Start of Records supplied

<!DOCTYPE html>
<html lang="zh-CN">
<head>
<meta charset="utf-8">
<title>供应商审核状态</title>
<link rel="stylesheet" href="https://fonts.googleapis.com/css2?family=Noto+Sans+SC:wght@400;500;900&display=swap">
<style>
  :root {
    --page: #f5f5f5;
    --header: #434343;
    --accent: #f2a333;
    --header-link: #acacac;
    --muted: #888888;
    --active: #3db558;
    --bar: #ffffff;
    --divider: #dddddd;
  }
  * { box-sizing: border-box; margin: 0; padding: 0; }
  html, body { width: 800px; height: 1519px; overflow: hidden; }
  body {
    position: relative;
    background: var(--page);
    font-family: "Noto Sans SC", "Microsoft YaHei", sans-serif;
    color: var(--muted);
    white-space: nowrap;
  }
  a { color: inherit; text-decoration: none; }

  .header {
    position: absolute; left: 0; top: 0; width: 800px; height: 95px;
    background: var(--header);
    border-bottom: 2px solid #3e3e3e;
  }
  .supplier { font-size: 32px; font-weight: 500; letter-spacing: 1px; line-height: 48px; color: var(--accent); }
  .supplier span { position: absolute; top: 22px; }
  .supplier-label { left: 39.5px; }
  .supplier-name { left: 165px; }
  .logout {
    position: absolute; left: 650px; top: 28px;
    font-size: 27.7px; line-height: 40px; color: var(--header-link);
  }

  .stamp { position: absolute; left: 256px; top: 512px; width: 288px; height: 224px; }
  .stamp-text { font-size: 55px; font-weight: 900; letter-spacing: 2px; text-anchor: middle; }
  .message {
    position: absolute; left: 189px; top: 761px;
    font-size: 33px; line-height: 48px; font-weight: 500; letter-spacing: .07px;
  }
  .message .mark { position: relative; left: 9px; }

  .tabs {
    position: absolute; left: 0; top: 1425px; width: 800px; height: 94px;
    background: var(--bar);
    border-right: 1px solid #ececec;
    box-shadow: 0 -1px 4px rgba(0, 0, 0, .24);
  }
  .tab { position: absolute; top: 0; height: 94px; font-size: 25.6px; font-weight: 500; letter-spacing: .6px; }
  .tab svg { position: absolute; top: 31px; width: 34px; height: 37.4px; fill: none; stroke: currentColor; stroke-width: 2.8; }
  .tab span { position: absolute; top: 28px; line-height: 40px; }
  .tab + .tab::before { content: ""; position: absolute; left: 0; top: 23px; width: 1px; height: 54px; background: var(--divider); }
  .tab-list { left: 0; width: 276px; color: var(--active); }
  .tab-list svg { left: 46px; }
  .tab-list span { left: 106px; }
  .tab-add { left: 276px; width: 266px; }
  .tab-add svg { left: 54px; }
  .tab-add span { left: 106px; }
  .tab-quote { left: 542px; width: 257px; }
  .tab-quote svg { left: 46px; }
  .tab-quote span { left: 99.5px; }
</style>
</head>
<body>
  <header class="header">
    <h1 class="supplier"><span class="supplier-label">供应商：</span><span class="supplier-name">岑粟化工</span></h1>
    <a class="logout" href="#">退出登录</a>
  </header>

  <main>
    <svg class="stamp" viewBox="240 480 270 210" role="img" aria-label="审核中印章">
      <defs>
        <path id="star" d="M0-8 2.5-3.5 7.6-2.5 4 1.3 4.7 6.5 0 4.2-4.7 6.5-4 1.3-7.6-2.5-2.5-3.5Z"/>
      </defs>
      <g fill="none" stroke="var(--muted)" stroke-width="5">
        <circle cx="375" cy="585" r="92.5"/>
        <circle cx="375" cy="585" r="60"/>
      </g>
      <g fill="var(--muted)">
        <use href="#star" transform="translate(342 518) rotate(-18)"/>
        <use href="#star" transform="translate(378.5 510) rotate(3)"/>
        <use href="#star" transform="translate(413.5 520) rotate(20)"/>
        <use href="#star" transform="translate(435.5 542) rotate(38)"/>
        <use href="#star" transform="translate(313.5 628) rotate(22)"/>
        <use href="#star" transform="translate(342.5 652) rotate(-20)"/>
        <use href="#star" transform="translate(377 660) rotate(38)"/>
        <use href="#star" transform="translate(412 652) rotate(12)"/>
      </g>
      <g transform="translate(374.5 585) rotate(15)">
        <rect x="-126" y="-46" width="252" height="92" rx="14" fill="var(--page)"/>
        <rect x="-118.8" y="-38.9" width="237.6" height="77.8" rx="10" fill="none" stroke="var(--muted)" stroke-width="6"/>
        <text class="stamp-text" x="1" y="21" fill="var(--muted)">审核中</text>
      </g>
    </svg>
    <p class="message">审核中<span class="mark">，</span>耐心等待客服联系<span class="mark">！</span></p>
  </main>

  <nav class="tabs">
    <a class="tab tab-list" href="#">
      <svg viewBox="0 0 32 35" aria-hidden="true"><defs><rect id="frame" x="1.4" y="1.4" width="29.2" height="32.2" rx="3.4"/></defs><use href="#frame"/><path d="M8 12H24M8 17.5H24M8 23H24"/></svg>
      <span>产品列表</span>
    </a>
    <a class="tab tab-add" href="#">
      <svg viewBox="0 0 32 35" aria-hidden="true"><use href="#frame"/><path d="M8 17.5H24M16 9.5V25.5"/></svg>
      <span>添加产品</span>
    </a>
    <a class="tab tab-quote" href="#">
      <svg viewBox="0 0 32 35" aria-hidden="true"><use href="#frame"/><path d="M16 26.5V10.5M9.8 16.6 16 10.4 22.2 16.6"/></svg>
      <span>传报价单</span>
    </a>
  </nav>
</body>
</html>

End of Records supplied

All of the entries should be repeated word for word.

Answer to this task:
<!DOCTYPE html>
<html lang="zh-CN">
<head>
<meta charset="utf-8">
<title>供应商审核状态</title>
<link rel="stylesheet" href="https://fonts.googleapis.com/css2?family=Noto+Sans+SC:wght@400;500;900&display=swap">
<style>
  :root {
    --page: #f5f5f5;
    --header: #434343;
    --accent: #f2a333;
    --header-link: #acacac;
    --muted: #888888;
    --active: #3db558;
    --bar: #ffffff;
    --divider: #dddddd;
  }
  * { box-sizing: border-box; margin: 0; padding: 0; }
  html, body { width: 800px; height: 1519px; overflow: hidden; }
  body {
    position: relative;
    background: var(--page);
    font-family: "Noto Sans SC", "Microsoft YaHei", sans-serif;
    color: var(--muted);
    white-space: nowrap;
  }
  a { color: inherit; text-decoration: none; }

  .header {
    position: absolute; left: 0; top: 0; width: 800px; height: 95px;
    background: var(--header);
    border-bottom: 2px solid #3e3e3e;
  }
  .supplier { font-size: 32px; font-weight: 500; letter-spacing: 1px; line-height: 48px; color: var(--accent); }
  .supplier span { position: absolute; top: 22px; }
  .supplier-label { left: 39.5px; }
  .supplier-name { left: 165px; }
  .logout {
    position: absolute; left: 650px; top: 28px;
    font-size: 27.7px; line-height: 40px; color: var(--header-link);
  }

  .stamp { position: absolute; left: 256px; top: 512px; width: 288px; height: 224px; }
  .stamp-text { font-size: 55px; font-weight: 900; letter-spacing: 2px; text-anchor: middle; }
  .message {
    position: absolute; left: 189px; top: 761px;
    font-size: 33px; line-height: 48px; font-weight: 500; letter-spacing: .07px;
  }
  .message .mark { position: relative; left: 9px; }

  .tabs {
    position: absolute; left: 0; top: 1425px; width: 800px; height: 94px;
    background: var(--bar);
    border-right: 1px solid #ececec;
    box-shadow: 0 -1px 4px rgba(0, 0, 0, .24);
  }
  .tab { position: absolute; top: 0; height: 94px; font-size: 25.6px; font-weight: 500; letter-spacing: .6px; }
  .tab svg { position: absolute; top: 31px; width: 34px; height: 37.4px; fill: none; stroke: currentColor; stroke-width: 2.8; }
  .tab span { position: absolute; top: 28px; line-height: 40px; }
  .tab + .tab::before { content: ""; position: absolute; left: 0; top: 23px; width: 1px; height: 54px; background: var(--divider); }
  .tab-list { left: 0; width: 276px; color: var(--active); }
  .tab-list svg { left: 46px; }
  .tab-list span { left: 106px; }
  .tab-add { left: 276px; width: 266px; }
  .tab-add svg { left: 54px; }
  .tab-add span { left: 106px; }
  .tab-quote { left: 542px; width: 257px; }
  .tab-quote svg { left: 46px; }
  .tab-quote span { left: 99.5px; }
</style>
</head>
<body>
  <header class="header">
    <h1 class="supplier"><span class="supplier-label">供应商：</span><span class="supplier-name">岑粟化工</span></h1>
    <a class="logout" href="#">退出登录</a>
  </header>

  <main>
    <svg class="stamp" viewBox="240 480 270 210" role="img" aria-label="审核中印章">
      <defs>
        <path id="star" d="M0-8 2.5-3.5 7.6-2.5 4 1.3 4.7 6.5 0 4.2-4.7 6.5-4 1.3-7.6-2.5-2.5-3.5Z"/>
      </defs>
      <g fill="none" stroke="var(--muted)" stroke-width="5">
        <circle cx="375" cy="585" r="92.5"/>
        <circle cx="375" cy="585" r="60"/>
      </g>
      <g fill="var(--muted)">
        <use href="#star" transform="translate(342 518) rotate(-18)"/>
        <use href="#star" transform="translate(378.5 510) rotate(3)"/>
        <use href="#star" transform="translate(413.5 520) rotate(20)"/>
        <use href="#star" transform="translate(435.5 542) rotate(38)"/>
        <use href="#star" transform="translate(313.5 628) rotate(22)"/>
        <use href="#star" transform="translate(342.5 652) rotate(-20)"/>
        <use href="#star" transform="translate(377 660) rotate(38)"/>
        <use href="#star" transform="translate(412 652) rotate(12)"/>
      </g>
      <g transform="translate(374.5 585) rotate(15)">
        <rect x="-126" y="-46" width="252" height="92" rx="14" fill="var(--page)"/>
        <rect x="-118.8" y="-38.9" width="237.6" height="77.8" rx="10" fill="none" stroke="var(--muted)" stroke-width="6"/>
        <text class="stamp-text" x="1" y="21" fill="var(--muted)">审核中</text>
      </g>
    </svg>
    <p class="message">审核中<span class="mark">，</span>耐心等待客服联系<span class="mark">！</span></p>
  </main>

  <nav class="tabs">
    <a class="tab tab-list" href="#">
      <svg viewBox="0 0 32 35" aria-hidden="true"><defs><rect id="frame" x="1.4" y="1.4" width="29.2" height="32.2" rx="3.4"/></defs><use href="#frame"/><path d="M8 12H24M8 17.5H24M8 23H24"/></svg>
      <span>产品列表</span>
    </a>
    <a class="tab tab-add" href="#">
      <svg viewBox="0 0 32 35" aria-hidden="true"><use href="#frame"/><path d="M8 17.5H24M16 9.5V25.5"/></svg>
      <span>添加产品</span>
    </a>
    <a class="tab tab-quote" href="#">
      <svg viewBox="0 0 32 35" aria-hidden="true"><use href="#frame"/><path d="M16 26.5V10.5M9.8 16.6 16 10.4 22.2 16.6"/></svg>
      <span>传报价单</span>
    </a>
  </nav>
</body>
</html>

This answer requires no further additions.